Source texts of formatted documents
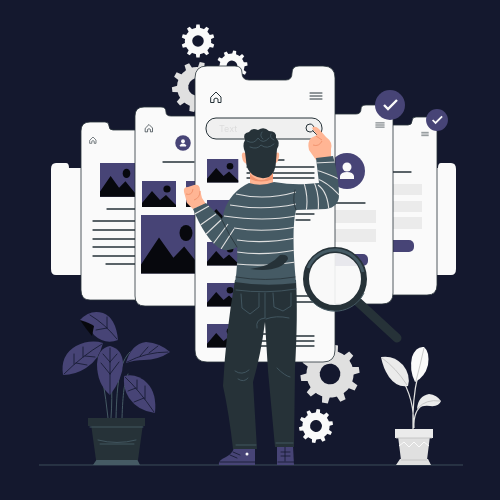
<!DOCTYPE html>
<html lang="en">
<head>
<meta charset="utf-8">
<title>Mobile search illustration</title>
<style>
:root{--night:#14182e;--paper:#fafafa;--mist:#ebebeb;--grey:#e0e0e0;--violet:#474476;--violet-dark:#35325c;--ink:#263238;--slate:#455a64;--skin:#ffb594;--skin-deep:#f2946f;--black:#07080d}
html,body{margin:0;width:500px;height:500px;overflow:hidden;background:var(--night)}
svg{display:block}
.paper{fill:var(--paper)}.mist{fill:var(--mist)}.grey{fill:var(--grey)}.violet{fill:var(--violet)}.ink{fill:var(--ink)}.slate{fill:var(--slate)}.skin{fill:var(--skin)}.night{fill:var(--night)}.black{fill:var(--black)}
.phone{fill:var(--paper);stroke:var(--ink);stroke-width:.8}
.line{fill:none;stroke:var(--ink);stroke-width:1;stroke-linecap:round;stroke-linejoin:round}
.text-line{fill:none;stroke:var(--ink);stroke-width:1.3;stroke-linecap:round}
.stripe{fill:none;stroke:var(--grey);stroke-width:1.1}
.seam{fill:none;stroke:var(--slate);stroke-width:.9;stroke-linecap:round}
.vein{fill:none;stroke:var(--night);stroke-width:.8;stroke-linecap:round}
.pale-vein{fill:none;stroke:#bdbdbd;stroke-width:.8}
.placeholder{font:9px Inter,"Open Sans",sans-serif;fill:#dcdcdc}
</style>
</head>
<body>
<svg width="500" height="500" viewBox="0 0 500 500" role="img" aria-label="Man using a search bar on a large phone screen, surrounded by app screens, gears and plants">
<defs>
  <g id="tooth"><polygon points="-14,-70 -10,-100 10,-100 14,-70"/></g>
  <g id="gear">
    <circle r="80"/>
    <use href="#tooth"/><use href="#tooth" transform="rotate(36)"/><use href="#tooth" transform="rotate(72)"/><use href="#tooth" transform="rotate(108)"/><use href="#tooth" transform="rotate(144)"/><use href="#tooth" transform="rotate(180)"/><use href="#tooth" transform="rotate(216)"/><use href="#tooth" transform="rotate(252)"/><use href="#tooth" transform="rotate(288)"/><use href="#tooth" transform="rotate(324)"/>
    <circle class="night" r="35"/>
  </g>
  <g id="picture-tile">
    <rect class="violet" width="34" height="26"/>
    <path class="black" d="M0 26V22L10 10L18 19L24 14L34 24V26Z"/>
    <circle class="black" cx="25" cy="8" r="3.6"/>
  </g>
  <g id="home"><path class="line" d="M-5 0L0-5L5 0V5.500H2V2Q0 0-2 2V5.500H-5Z"/></g>
  <g id="menu"><path class="line" d="M-6-3H6M-6 0H6M-6 3H6"/></g>
  <g id="avatar"><circle class="violet" r="18"/><circle class="paper" cy="-4" r="4.500"/><path class="paper" d="M-7 8V5Q-6 1 0 1Q6 1 7 5V8Z"/></g>
  <g id="check"><circle class="violet" r="15"/><path d="M-6 0L-2 4L7-5" fill="none" stroke="#fafafa" stroke-width="2.400"/></g>
  <clipPath id="sweater-shape"><path d="M249 183Q261 187 274 182Q292 185 306 184L319 183L316 158L333 156Q339 177 339 195Q339 207 326 209L296 210Q291 230 296 283Q265 287 235 282Q238 266 237 247Q228 253 219 248Q205 238 193 209L206 203L222 219Q225 204 233 195Q240 187 249 183Z"/></clipPath>
</defs>

<rect class="night" width="500" height="500"/>

<g id="gears">
  <use href="#gear" class="paper" transform="translate(198 41) scale(.165)"/>
  <use href="#gear" class="grey" transform="translate(197 87) rotate(12) scale(.25)"/>
  <use href="#gear" class="paper" transform="translate(232 66) rotate(10) scale(.155)"/>
  <use href="#gear" class="grey" transform="translate(330 374) rotate(10) scale(.295)"/>
  <use href="#gear" class="paper" transform="translate(316 426) rotate(8) scale(.17)"/>
</g>

<g id="outer-screens">
  <path class="paper" d="M56 163H66Q69 163 69 168H90V275H56Q51 275 51 269V169Q51 163 56 163Z"/>
  <path class="paper" d="M451 163H441Q438 163 438 168H420V275H451Q456 275 456 269V169Q456 163 451 163Z"/>
</g>

<g id="article-screen">
  <path class="phone" d="M90 122H105Q109 122 109 126Q109 130 113 130H160V300H90Q81 300 81 290V131Q81 122 90 122Z"/>
  <use href="#home" transform="translate(93 140) scale(.6)"/>
  <use href="#picture-tile" transform="translate(100 163) scale(1.060 1.300)"/>
  <path class="text-line" d="M107 209H135M93 221H135M93 230H135M93 239H135M93 247H135M93 256H135M106 264H135"/>
</g>

<g id="login-screen">
  <path class="phone" d="M370 125H408Q412 125 412 121Q412 117 416 117H428Q437 117 437 126V285Q437 295 427 295H370Z"/>
  <use href="#menu" transform="translate(425 134) scale(.55)"/>
  <path class="text-line" d="M388 172H411"/>
  <path class="mist" d="M380 184H422V195H380ZM380 201H422V212H380ZM380 217H422V229H380Z"/>
  <rect class="violet" x="372" y="240" width="42" height="12" rx="5"/>
  <use href="#check" transform="translate(437 120) scale(.73)"/>
</g>

<g id="gallery-screen">
  <path class="phone" d="M144 107H161Q166 107 166 112Q166 116 171 116H215V306H145Q135 306 135 296V116Q135 107 144 107Z"/>
  <use href="#home" transform="translate(149 128) scale(.7)"/>
  <use href="#avatar" transform="translate(183 143) scale(.43)"/>
  <path class="text-line" d="M163 162H194"/>
  <use href="#picture-tile" transform="translate(142 181)"/>
  <use href="#picture-tile" transform="translate(186 181)"/>
  <use href="#picture-tile" transform="translate(141 215) scale(1.800 2.250)"/>
</g>

<g id="profile-screen">
  <path class="phone" d="M315 114H356Q361 114 361 109Q361 105 366 105H383Q393 105 393 115V293Q393 304 382 304H315Z"/>
  <use href="#menu" transform="translate(380 125) scale(.7)"/>
  <use href="#avatar" transform="translate(347 171)"/>
  <path class="text-line" d="M335 203H365"/>
  <path class="mist" d="M325 210H376V223H325ZM325 229H376V242H325Z"/>
  <rect class="violet" x="320" y="254" width="48" height="12" rx="5"/>
  <use href="#check" transform="translate(390 105)"/>
</g>

<g id="search-screen">
  <path class="phone" d="M207 66H235Q242 66 242 73Q242 80 249 80H286Q292 80 292 73Q292 66 299 66H323Q335 66 335 78V350Q335 362 323 362H207Q195 362 195 350V78Q195 66 207 66Z"/>
  <use href="#home" transform="translate(216 97)"/>
  <use href="#menu" transform="translate(316 96)"/>
  <rect x="206" y="118" width="116" height="21" rx="10" fill="#f0f0f0" stroke="#263238"/>
  <text class="placeholder" x="219" y="132">Text</text>
  <circle class="line" cx="310" cy="128" r="4"/><path class="line" d="M313 131L317 135"/>
  <use href="#picture-tile" transform="translate(207 159) scale(.92 .9)"/>
  <use href="#picture-tile" transform="translate(207 200) scale(.92 .9)"/>
  <use href="#picture-tile" transform="translate(207 242) scale(.92 .9)"/>
  <use href="#picture-tile" transform="translate(207 283) scale(.92 .9)"/>
  <use href="#picture-tile" transform="translate(207 324) scale(.92 .9)"/>
  <path class="text-line" d="M247 160H284M247 167H314M247 173H314M247 178H314M296 214H314M296 220H310M296 296H314M296 302H314M246 334H284M296 336H314M246 341H314M246 346H314"/>
</g>

<path id="ground" d="M39 465H463" fill="none" stroke="#455a64" stroke-width=".8"/>

<g id="violet-plant">
  <path class="line" d="M111 418C113 390 111 370 108 350M116 418C117 380 120 362 130 352M122 418C123 392 124 384 128 374M108 418Q104 380 96 348" style="stroke:#455a64"/>
  <path class="violet" d="M80 320Q90 309 103 313Q116 318 118 340Q105 345 94 335Q88 325 80 320Z"/>
  <path class="black" d="M80 320Q90 323 94 326L92 336Q86 329 80 320Z"/>
  <path class="violet" d="M63 375Q60 355 76 346Q90 339 103 343Q99 360 86 368Q75 375 63 375Z"/>
  <path class="violet" d="M126 363Q131 344 146 342Q160 343 170 352Q158 360 144 360Q134 360 126 363Z"/>
  <path class="violet" d="M110 395Q97 384 97 364Q98 348 110 346Q122 349 123 363Q123 378 110 395Z"/>
  <path class="violet" d="M124 376Q137 373 147 383Q157 393 155 413Q138 411 129 398Q123 389 124 376Z"/>
  <path class="vein" d="M64 374Q82 356 102 344M74 364V354M83 357V347M76 363L87 365M85 356L95 357M127 362Q146 352 168 352M140 356L148 347M149 353L158 346M110 394V348M110 374L101 363M110 374L119 362M110 362L103 354M110 362L117 354M125 377Q139 390 154 412M137 389V380M145 399V386M136 388L128 391M144 398L134 402M117 339Q105 324 90 315M107 328V317M107 328L96 330"/>
  <path class="slate" d="M97 459H137L140 465H93Z"/>
  <path class="ink" d="M91 424H143L138 460H96Z"/>
  <rect class="ink" x="88" y="418" width="57" height="8"/>
  <path class="seam" d="M90 427H143M98 440Q117 445 136 440M100 444H134"/>
</g>

<g id="white-plant">
  <path d="M413 430Q416 400 399 374M413 430Q412 400 418 375M414 428Q413 410 424 404" fill="none" stroke="#e0e0e0" stroke-width="1.200"/>
  <path class="mist" d="M381 357Q394 355 403 365Q411 375 408 386Q397 388 389 377Q383 368 381 357Z"/>
  <path class="paper" d="M415 382Q409 370 412 357Q416 346 424 347Q430 352 428 365Q425 377 415 382Z"/>
  <path class="mist" d="M417 409Q418 396 429 394Q437 395 441 401Q439 407 430 406Q422 405 417 409Z"/>
  <path class="pale-vein" d="M382 358Q396 368 407 385M416 381Q420 366 424 348M418 408Q426 399 440 401"/>
  <path class="grey" d="M398 436H430L427 460H401ZM400 459H428L431 465H396Z"/>
  <rect class="mist" x="395" y="429" width="38" height="9"/>
  <path d="M399 446L404 442L409 447L414 442L419 447L424 442L429 446" fill="none" stroke="#fafafa"/>
  <path class="pale-vein" d="M396 438H432M401 460H427"/>
</g>

<g id="man">
  <g id="shoes">
    <path class="violet" d="M234 448H255V465H219Q218 460 226 457Q232 454 234 448Z"/>
    <path class="violet" d="M277 446H293L294 465H277Z"/>
    <path class="vein" d="M220 462H255M233 452L240 455M230 455L237 458M278 462H294M281 452H290M281 456H290M285 447V461"/>
    <circle class="paper" cx="247" cy="454" r="1.500"/>
  </g>
  <path id="trousers" class="ink" d="M235 280H296Q298 315 295 368L294 447H275L268 371L265 322Q261 354 253 382L257 449H233Q229 413 223 386Q226 331 235 280Z"/>
  <path class="seam" d="M236 290Q266 294 296 289M241 294L242 308L250 314L259 307V293M273 293L274 307L283 311L291 306V293M265 293V318M265 318Q255 319 257 328M266 319Q276 315 289 318M235 371Q242 376 249 370M238 379Q244 383 248 378M277 368Q285 376 290 377M236 445H256M276 443H293"/>

  <g id="left-hand">
    <path class="skin" d="M193 209L187 203L184 192Q183 187 188 187L194 185Q200 184 200 190L202 198L206 204Z"/>
    <path d="M186 194Q192 196 193 189M194 200Q200 198 200 191" fill="none" stroke="#f2946f"/>
  </g>
  <g id="right-hand">
    <path class="skin" d="M316 160L309 150Q307 142 311 138L317 135L312 128Q315 125 319 129L326 137Q333 142 331 149L331 158Z"/>
    <path d="M313 145Q319 147 322 141M316 136L322 140" fill="none" stroke="#f2946f"/>
  </g>
  <path id="neck" class="skin" d="M250 168H273V185Q261 189 250 184Z"/>
  <path d="M250 174Q261 186 273 174V179Q261 184 250 179Z" fill="#f2946f"/>

  <path id="sweater" class="slate" d="M249 183Q261 187 274 182Q292 185 306 184L319 183L316 158L333 156Q339 177 339 195Q339 207 326 209L296 210Q291 230 296 283Q265 287 235 282Q238 266 237 247Q228 253 219 248Q205 238 193 209L206 203L222 219Q225 204 233 195Q240 187 249 183Z"/>
  <g id="sweater-stripes" clip-path="url(#sweater-shape)">
    <path class="stripe" d="M236 194Q265 201 296 192M230 205Q264 211 296 204M224 216Q264 222 296 216M234 228Q263 233 296 227M237 240Q264 244 296 238M237 252Q264 256 296 250M236 264Q264 267 296 262M193 215L209 206M199 226L216 214M205 235L221 220M213 244L228 224M221 249L234 229M303 180Q309 197 306 212M313 180Q320 194 318 212M318 185Q328 192 329 212M315 178Q328 182 341 197M315 170Q327 173 341 180M314 163L336 162"/>
  </g>
  <path class="ink" d="M250 269Q270 267 280 255Q288 254 288 259Q280 273 250 269Z"/>
  <path class="line" d="M222 220Q229 235 237 247M296 210Q292 201 295 190M236 277Q265 282 295 277" style="stroke-width:.8"/>

  <g id="head">
    <path class="skin" d="M246 153Q241 151 242 157Q243 164 248 164ZM276 153Q280 151 279 157Q278 164 273 164Z"/>
    <path class="ink" d="M245 152Q242 145 245 140Q242 133 249 132Q252 127 258 130Q264 126 269 131Q277 131 276 138Q281 143 277 149L276 161Q276 172 269 177Q261 180 253 175Q246 170 246 160Z"/>
    <path class="seam" d="M247 141Q254 145 258 138Q263 145 269 138M250 147Q257 150 261 145Q267 150 274 144M262 132Q259 136 263 139M271 134Q269 138 274 140"/>
  </g>
</g>

<g id="magnifying-glass">
  <path d="M358 302L397 338" fill="none" stroke="#263238" stroke-width="9" stroke-linecap="round"/>
  <circle cx="335" cy="279" r="29" fill="#fafafa" fill-opacity=".9" stroke="#263238" stroke-width="6"/>
  <path d="M308 268A29 29 0 0 1 363 272" fill="none" stroke="#455a64" stroke-width="3"/>
  <path d="M310 299A32 32 0 0 0 364 293" fill="none" stroke="#455a64" stroke-width="1"/>
</g>
</svg>
</body>
</html>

- INSTRUCTIONS TO FOLLOW
Return exactly what appears in the records from the line with "153Q241 151 242" through the final line, and nothing else.

- EXERCISE ANSWER
    <path class="skin" d="M246 153Q241 151 242 157Q243 164 248 164ZM276 153Q280 151 279 157Q278 164 273 164Z"/>
    <path class="ink" d="M245 152Q242 145 245 140Q242 133 249 132Q252 127 258 130Q264 126 269 131Q277 131 276 138Q281 143 277 149L276 161Q276 172 269 177Q261 180 253 175Q246 170 246 160Z"/>
    <path class="seam" d="M247 141Q254 145 258 138Q263 145 269 138M250 147Q257 150 261 145Q267 150 274 144M262 132Q259 136 263 139M271 134Q269 138 274 140"/>
  </g>
</g>

<g id="magnifying-glass">
  <path d="M358 302L397 338" fill="none" stroke="#263238" stroke-width="9" stroke-linecap="round"/>
  <circle cx="335" cy="279" r="29" fill="#fafafa" fill-opacity=".9" stroke="#263238" stroke-width="6"/>
  <path d="M308 268A29 29 0 0 1 363 272" fill="none" stroke="#455a64" stroke-width="3"/>
  <path d="M310 299A32 32 0 0 0 364 293" fill="none" stroke="#455a64" stroke-width="1"/>
</g>
</svg>
</body>
</html>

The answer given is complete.